February 9, 2017 / Creative Writing
In this poem, D. S. Martin finds that a word is worth a thousand pictures.
March 3, 2016
Winningest coach gets sacked
for a few hundred cups of spit,
striated, cavernous chests
on boys who should, statistically,
be long-haired and dimpled,
tobacco stains on fingernails
grown long to pick a guitar,
pump out those three-chord
blessings, the ones that
make us strain and grunt
and strive while the wrestler,
the jock, spends his nights creating
kinesthetic harmonies, strumming,
muting, plucking out six-minute
symphonies we know nothing of
in our culture of dribbles
and dunks where there’s always
a teammate to pass the ball to,
teacher to blame when we
lock hands, flee the mat.

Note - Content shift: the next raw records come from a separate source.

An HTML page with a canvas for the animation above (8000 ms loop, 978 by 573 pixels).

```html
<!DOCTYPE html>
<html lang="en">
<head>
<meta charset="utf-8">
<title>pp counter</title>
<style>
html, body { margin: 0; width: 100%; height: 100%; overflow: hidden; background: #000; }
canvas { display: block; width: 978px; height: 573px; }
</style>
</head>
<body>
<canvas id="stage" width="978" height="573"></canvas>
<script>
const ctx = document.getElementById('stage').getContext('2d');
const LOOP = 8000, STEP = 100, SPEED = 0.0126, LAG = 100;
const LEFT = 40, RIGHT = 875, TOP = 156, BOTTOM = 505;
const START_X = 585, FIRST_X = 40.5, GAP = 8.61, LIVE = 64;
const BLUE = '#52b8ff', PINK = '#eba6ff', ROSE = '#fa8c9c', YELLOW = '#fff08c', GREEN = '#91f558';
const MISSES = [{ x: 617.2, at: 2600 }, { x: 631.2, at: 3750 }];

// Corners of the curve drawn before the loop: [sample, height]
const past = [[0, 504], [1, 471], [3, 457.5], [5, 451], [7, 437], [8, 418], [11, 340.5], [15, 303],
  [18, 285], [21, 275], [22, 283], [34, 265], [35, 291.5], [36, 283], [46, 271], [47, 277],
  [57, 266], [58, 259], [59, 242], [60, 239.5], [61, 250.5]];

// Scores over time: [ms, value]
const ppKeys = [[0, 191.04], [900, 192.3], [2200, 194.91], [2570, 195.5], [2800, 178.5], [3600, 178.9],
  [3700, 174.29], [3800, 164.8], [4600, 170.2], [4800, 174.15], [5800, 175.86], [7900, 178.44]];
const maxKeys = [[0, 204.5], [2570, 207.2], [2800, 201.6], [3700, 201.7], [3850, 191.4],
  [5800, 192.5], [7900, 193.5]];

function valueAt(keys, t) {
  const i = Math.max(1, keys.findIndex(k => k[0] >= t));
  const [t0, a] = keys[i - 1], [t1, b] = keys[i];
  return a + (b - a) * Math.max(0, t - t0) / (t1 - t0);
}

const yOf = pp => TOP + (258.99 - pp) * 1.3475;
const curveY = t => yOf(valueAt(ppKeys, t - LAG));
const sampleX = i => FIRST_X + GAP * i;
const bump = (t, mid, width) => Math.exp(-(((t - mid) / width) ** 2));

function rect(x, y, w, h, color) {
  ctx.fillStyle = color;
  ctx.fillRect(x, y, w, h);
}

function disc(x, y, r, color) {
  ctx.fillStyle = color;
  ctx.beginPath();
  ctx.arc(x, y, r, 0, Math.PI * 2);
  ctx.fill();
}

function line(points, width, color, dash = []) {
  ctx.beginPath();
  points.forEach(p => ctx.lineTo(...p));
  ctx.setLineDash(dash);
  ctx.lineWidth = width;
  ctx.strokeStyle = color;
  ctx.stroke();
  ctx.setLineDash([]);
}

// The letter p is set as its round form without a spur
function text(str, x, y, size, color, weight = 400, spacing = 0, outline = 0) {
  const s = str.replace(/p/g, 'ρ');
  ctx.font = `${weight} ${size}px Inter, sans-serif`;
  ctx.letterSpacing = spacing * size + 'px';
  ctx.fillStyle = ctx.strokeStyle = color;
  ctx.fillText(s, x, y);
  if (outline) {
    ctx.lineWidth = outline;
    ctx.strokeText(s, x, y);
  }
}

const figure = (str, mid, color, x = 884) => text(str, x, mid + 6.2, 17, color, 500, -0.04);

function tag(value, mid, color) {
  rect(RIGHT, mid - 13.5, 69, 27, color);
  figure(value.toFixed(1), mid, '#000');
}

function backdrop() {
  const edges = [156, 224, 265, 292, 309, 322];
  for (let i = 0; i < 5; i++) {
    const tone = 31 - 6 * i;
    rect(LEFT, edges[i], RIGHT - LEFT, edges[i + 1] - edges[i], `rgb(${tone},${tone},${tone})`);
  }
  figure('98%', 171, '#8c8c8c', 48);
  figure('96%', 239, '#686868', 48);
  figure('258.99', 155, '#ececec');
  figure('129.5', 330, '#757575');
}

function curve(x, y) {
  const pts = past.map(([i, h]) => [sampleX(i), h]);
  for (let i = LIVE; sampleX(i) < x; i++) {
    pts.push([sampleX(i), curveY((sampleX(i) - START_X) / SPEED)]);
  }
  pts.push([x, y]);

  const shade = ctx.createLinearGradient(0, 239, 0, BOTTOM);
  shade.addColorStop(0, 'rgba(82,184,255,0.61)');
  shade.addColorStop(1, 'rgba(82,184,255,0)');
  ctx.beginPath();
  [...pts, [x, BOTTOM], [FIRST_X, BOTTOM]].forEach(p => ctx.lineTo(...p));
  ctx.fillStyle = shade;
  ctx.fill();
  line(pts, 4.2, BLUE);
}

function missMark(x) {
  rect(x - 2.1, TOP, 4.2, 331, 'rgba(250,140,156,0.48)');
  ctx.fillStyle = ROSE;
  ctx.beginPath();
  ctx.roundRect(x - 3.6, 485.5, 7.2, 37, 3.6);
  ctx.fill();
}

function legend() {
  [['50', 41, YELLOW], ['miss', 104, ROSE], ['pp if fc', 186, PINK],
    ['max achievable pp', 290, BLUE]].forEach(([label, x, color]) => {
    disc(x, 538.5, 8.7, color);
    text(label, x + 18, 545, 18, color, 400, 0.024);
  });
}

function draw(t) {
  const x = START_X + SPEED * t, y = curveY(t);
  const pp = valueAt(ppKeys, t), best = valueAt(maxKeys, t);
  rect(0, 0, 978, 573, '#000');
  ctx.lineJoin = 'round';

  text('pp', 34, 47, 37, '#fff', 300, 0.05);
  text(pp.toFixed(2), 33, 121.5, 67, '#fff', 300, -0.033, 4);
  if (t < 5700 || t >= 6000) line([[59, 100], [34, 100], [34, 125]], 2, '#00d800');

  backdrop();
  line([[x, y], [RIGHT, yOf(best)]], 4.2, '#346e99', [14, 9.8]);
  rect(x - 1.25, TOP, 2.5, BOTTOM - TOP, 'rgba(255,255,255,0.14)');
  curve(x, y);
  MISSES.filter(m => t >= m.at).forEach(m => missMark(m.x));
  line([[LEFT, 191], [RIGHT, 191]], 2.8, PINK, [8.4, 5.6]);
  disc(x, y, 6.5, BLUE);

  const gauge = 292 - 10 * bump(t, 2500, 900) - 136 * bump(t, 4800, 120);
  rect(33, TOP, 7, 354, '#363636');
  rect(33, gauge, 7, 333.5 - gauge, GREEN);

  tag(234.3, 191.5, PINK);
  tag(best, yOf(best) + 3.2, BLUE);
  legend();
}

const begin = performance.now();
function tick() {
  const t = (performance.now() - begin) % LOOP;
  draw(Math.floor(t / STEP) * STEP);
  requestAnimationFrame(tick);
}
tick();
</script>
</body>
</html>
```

Bethany Bowman lives in Indiana, with her husband and two children, and works in Taylor University’s art department. Her most current poems can be found in Apple Valley Review, Kentucky Review, Midwestern Gothic, and Timberline Review, and she has poems forthcoming in Blueline, Lime Hawk, Relief, and Windhover.